- Assignment -
Return each line of the listing in which the word "shape" appears.

- Recorded information -

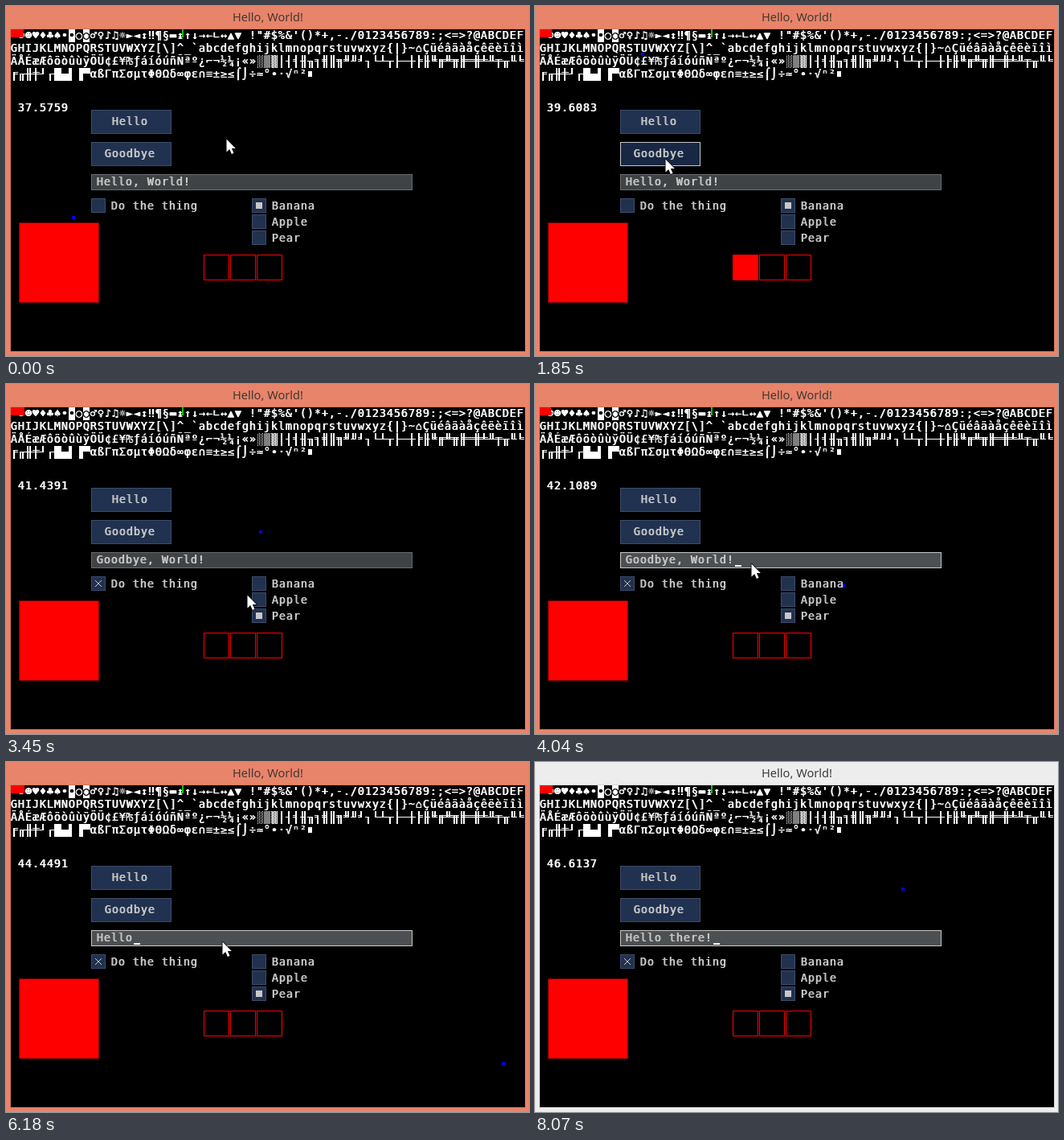
These frames come from a looping animation (651 by 435 pixels, 8170 ms). An HTML page with a canvas:

```html
<!DOCTYPE html>
<html lang="en">
<head>
<meta charset="utf-8">
<title>Hello, World!</title>
<style>
html, body { margin: 0; width: 100%; height: 100%; overflow: hidden; background: #000; }
canvas { display: block; }
</style>
</head>
<body>
<canvas id="stage" width="651" height="435"></canvas>
<script>
const LOOP = 8170;
const W = 651, H = 435;
const LEFT = 6, TOP = 29, CELL = 9, ROW = 16, COLS = 71;
const FONT = '13.5px "DejaVu Sans Mono", monospace';
const TITLE_FONT = '14.6px "Noto Sans", "Open Sans", sans-serif';

const stage = document.getElementById('stage').getContext('2d');
let g = stage;

function rect(x, y, w, h, color) {
  g.fillStyle = color;
  g.fillRect(x, y, w, h);
}

function panel(x, y, w, h, fill, edge) {
  rect(x, y, w, h, edge);
  rect(x + 1, y + 1, w - 2, h - 2, fill);
}

// struck twice: heavy stems, thin bars, like a terminal font
function glyph(ch, x, base, color) {
  g.fillStyle = color;
  g.fillText(ch, x + 3.6, base);
  g.fillText(ch, x + 4.4, base);
}

function print(str, x, base, color) {
  g.font = FONT;
  g.textAlign = 'center';
  [...str].forEach((ch, i) => glyph(ch, x + i * CELL, base, color));
}

// ---- character chart ----
const ASCII = Array.from({ length: 95 }, (_, i) => String.fromCharCode(32 + i)).join('');
const CHART = ' ☺☻♥♦♣♠•◘○◙♂♀♪♫☼►◄↕‼¶§▬↨↑↓→←∟↔▲▼' + ASCII +
  '⌂ÇüéâäàåçêëèïîìÄÅÉæÆôöòûùÿÖÜ¢£¥₧ƒáíóúñÑªº¿⌐¬½¼¡«»░▒▓' +
  '│┤╡╢╖╕╣║╗╝╜╛┐└┴┬├─┼╞╟╚╔╩╦╠═╬╧╨╤╥╙╘╒╓╫╪┘┌' +
  '█▄▌▐▀αßΓπΣσµτΦΘΩδ∞φε∩≡±≥≤⌠⌡÷≈°∙·√ⁿ²■ ';

// box lines by arm: [single, double]
const ARMS = {
  up: ['│┤╡╛└┴├┼╞╧╘╪┘', '╢╣║╝╜╟╚╩╠╬╨╙╫'],
  down: ['│┤╡╕┐┬├┼╞╤╒╪┌', '╢╖╣║╗╟╔╦╠╬╥╓╫'],
  left: ['┤╢╖╜┐┴┬─┼╨╥╫┘', '╡╕╣╗╝╛╩╦═╬╧╤╪'],
  right: ['└┴┬├─┼╟╨╥╙╓╫┌', '╞╚╔╩╦╠═╬╧╤╘╒╪']
};
const BLOCKS = { '█': [0, 0, 9, 16], '▄': [0, 7, 9, 9], '▌': [0, 0, 4, 16], '▐': [4, 0, 5, 16], '▀': [0, 0, 9, 7], '■': [1, 4, 5, 7] };
const SHADES = {
  '░': (x, y) => (x + 2 * (y % 2)) % 4 === 3,
  '▒': (x, y) => (x + y) % 2 === 1,
  '▓': (x, y) => (x + 2 * (y % 2)) % 4 !== 2
};

function boxLines(ch, x, y) {
  const weight = arm => ARMS[arm][0].includes(ch) ? 1 : ARMS[arm][1].includes(ch) ? 2 : 0;
  const up = weight('up'), down = weight('down'), left = weight('left'), right = weight('right');
  if (!(up || down || left || right)) return false;
  const stems = n => n === 2 ? [2, 5] : n ? [3] : [];
  const bars = n => n === 2 ? [5, 7] : n ? [7] : [];
  const wide = up === 2 || down === 2;
  const top = left === 2 || right === 2 ? 5 : 7;
  stems(up).forEach(s => rect(x + s, y, 2, 8, '#fff'));
  stems(down).forEach(s => rect(x + s, y + top, 2, 16 - top, '#fff'));
  bars(left).forEach(b => rect(x, y + b, wide ? 7 : 5, 1, '#fff'));
  bars(right).forEach(b => rect(x + (wide ? 2 : 3), y + b, wide ? 7 : 6, 1, '#fff'));
  return true;
}

function chartCell(ch, x, y) {
  if (boxLines(ch, x, y)) return;
  if (BLOCKS[ch]) {
    const [dx, dy, w, h] = BLOCKS[ch];
    rect(x + dx, y + dy, w, h, '#fff');
  } else if (SHADES[ch]) {
    for (let j = 0; j < ROW; j++)
      for (let i = 0; i < 8; i++)
        if (SHADES[ch](i, j)) rect(x + i, y + j, 1, 1, '#fff');
  } else if (ch === '◘' || ch === '◙') {
    rect(x, y, 8, ROW, '#fff');
    glyph(ch === '◘' ? '•' : '○', x, y + 12, '#000');
  } else {
    glyph(ch, x, y + 12, '#fff');
  }
}

function makeChart() {
  const layer = document.createElement('canvas');
  layer.width = 640;
  layer.height = ROW * 4;
  g = layer.getContext('2d');
  g.font = FONT;
  g.textAlign = 'center';
  [...CHART].forEach((ch, i) => chartCell(ch, i % COLS * CELL, Math.floor(i / COLS) * ROW));
  g = stage;
  return layer;
}
const chart = makeChart();

// ---- timing ----
// runs of picture updates: first, last, count
const RUNS = [
  [40, 840, 27], [870, 1670, 27], [1700, 2510, 28], [2550, 3360, 25], [3390, 4190, 27],
  [4230, 5010, 22], [5050, 5830, 17], [5870, 6640, 18], [6690, 7500, 22], [7530, 8070, 15]
];
const TICKS = [0];
for (const [a, b, n] of RUNS)
  for (let k = 0; k < n; k++) TICKS.push(Math.round((a + (b - a) * k / (n - 1)) / 10) * 10);

const CLOCK = [[0, 37.5759], [1850, 39.6083], [2890, 40.8033], [4040, 42.1089], [5200, 43.4253], [7110, 45.5056], [8070, 46.6137]];
const POINTER = [
  [0, 274, 164], [250, 274, 164], [950, 160, 146], [1350, 160, 146], [1680, 162, 189], [1950, 162, 189],
  [2270, 115, 247], [2480, 115, 247], [2860, 322, 261], [3030, 322, 261], [3130, 319, 284], [3330, 319, 284],
  [3620, 269, 222], [7650, 269, 222], [8020, 660, 450]
];

const linear = u => u;
const smooth = u => u * u * (3 - 2 * u);

function along(keys, t, col, ease) {
  let i = 0;
  while (i < keys.length - 2 && t >= keys[i + 1][0]) i++;
  const a = keys[i], b = keys[i + 1];
  const u = Math.min(1, (t - a[0]) / (b[0] - a[0]));
  return a[col] + (b[col] - a[col]) * ease(u);
}

function bounce(u, n) {
  const m = ((u % (2 * n)) + 2 * n) % (2 * n);
  return n - Math.abs(m - n);
}

function noise(n) {
  const s = Math.sin(n * 12.9898 + 4.1) * 43758.5453;
  return s - Math.floor(s);
}

// ---- widgets ----
const PRESS = 110;
const CLICKS = [
  [1130, 'Hello'], [1790, 'Goodbye'], [2330, 'Do the thing'], [2920, 'Apple'], [3200, 'Pear'], [3690, 'input']
];
const RADIOS = ['Banana', 'Apple', 'Pear'];
const LIGHT = '#c8c8c8';

function stateAt(t) {
  const s = { focus: '', down: '', greet: 'Hello, World!', checked: false, radio: 'Banana' };
  for (const [at, name] of CLICKS) {
    if (t < at) break;
    s.focus = name;
    if (t < at + PRESS) { s.down = name; break; }
    if (name === 'Hello' || name === 'Goodbye') s.greet = name + ', World!';
    if (name === 'Do the thing') s.checked = true;
    if (RADIOS.includes(name)) s.radio = name;
  }
  const erased = Math.floor((t - 4330) / 67);
  if (erased > 0) s.greet = s.greet.slice(0, Math.max(0, s.greet.length - erased));
  const typed = Math.floor((t - 5600) / 108);
  if (typed > 0) s.greet = 'Hello there!'.slice(0, typed);
  return s;
}

function control(name, x, y, w, h, s) {
  const over = s.mx >= x && s.mx < x + w && s.my >= y && s.my < y + h;
  const fill = s.down === name ? '#182844' : over ? '#2b4a76' : '#213250';
  const edge = s.focus === name && !RADIOS.includes(name) ? LIGHT : '#3d4b68';
  panel(x, y, w, h, fill, edge);
}

function button(name, y, textX, s) {
  control(name, 106, y, 100, 30, s);
  print(name, textX, y + 19, LIGHT);
}

function checkbox(s) {
  control('Do the thing', 106, 239, 18, 18, s);
  if (s.checked) {
    g.strokeStyle = LIGHT;
    g.lineWidth = 1;
    g.beginPath();
    g.moveTo(111, 244); g.lineTo(119, 252);
    g.moveTo(119, 244); g.lineTo(111, 252);
    g.stroke();
  }
  print('Do the thing', 131, 253, LIGHT);
}

function radio(name, y, s) {
  control(name, 306, y, 18, 18, s);
  if (s.radio === name) rect(311, y + 5, 8, 8, LIGHT);
  print(name, 331, y + 14, LIGHT);
}

function input(s) {
  const on = s.focus === 'input';
  panel(106, 209, 400, 20, on ? '#4d5052' : '#404345', on ? LIGHT : '#696b6d');
  print(s.greet, 113, 223, LIGHT);
  if (on) rect(114 + s.greet.length * CELL, 225, 8, 2, '#fff');
}

function arrow(x, y) {
  const shape = [[0, 0], [0, 16], [3.7, 12.6], [6.4, 18.5], [9, 17.3], [6.4, 11.6], [11.3, 11.6]];
  g.beginPath();
  shape.forEach(([dx, dy]) => g.lineTo(x + dx + .5, y + dy + 1.5));
  g.closePath();
  g.lineJoin = 'round';
  g.lineWidth = 1.6;
  g.strokeStyle = '#000';
  g.stroke();
  g.fillStyle = '#fff';
  g.fill();
}

function draw(now) {
  const time = now % LOOP;
  let tick = TICKS.length - 1;
  while (tick > 0 && TICKS[tick] > time) tick--;
  const t = TICKS[tick];
  const clock = along(CLOCK, t, 1, linear);
  const s = stateAt(t);
  s.mx = Math.round(along(POINTER, t, 1, smooth));
  s.my = Math.round(along(POINTER, t, 2, smooth));

  const active = t < 8040;
  rect(0, 0, W, H, active ? '#e8846a' : '#ededed');
  g.font = TITLE_FONT;
  g.textAlign = 'center';
  g.fillStyle = active ? '#443832' : '#3c3c3c';
  g.fillText('Hello, World!', 326, 19);

  rect(LEFT - 1, TOP - 1, 642, 402, active ? '#cf765f' : '#d4d4d4');
  rect(LEFT, TOP, 640, 400, '#000');
  g.drawImage(chart, LEFT, TOP);
  print(clock.toFixed(4), 15, 131, '#fff');

  panel(16, 269, 100, 100, '#f00', '#800000');
  for (let i = 0; i < 3; i++)
    panel(246 + i * 33, 309, 32, 32, i === 0 && s.down ? '#f00' : '#000', '#f00');

  const run = 100.15 * (clock - 40.8033);
  rect(Math.round(4.9 + bounce(246.5 + run, 640)), Math.round(28.2 + bounce(90.3 + run, 400)), 4, 4, '#00f');

  button('Hello', 129, 132, s);
  button('Goodbye', 169, 123, s);
  input(s);
  checkbox(s);
  RADIOS.forEach((name, i) => radio(name, 239 + i * 20, s));

  // frame-time meter
  rect(LEFT, TOP, 14 + Math.round(noise(tick) * 4), 10, '#f00');
  rect(219, TOP, 2, 10, '#0c0');

  if (s.mx < W && s.my < H) arrow(s.mx, s.my);
}

function loop() {
  draw(performance.now());
  requestAnimationFrame(loop);
}
loop();
</script>
</body>
</html>
```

- Output of the task -
  const shape = [[0, 0], [0, 16], [3.7, 12.6], [6.4, 18.5], [9, 17.3], [6.4, 11.6], [11.3, 11.6]];
  shape.forEach(([dx, dy]) => g.lineTo(x + dx + .5, y + dy + 1.5));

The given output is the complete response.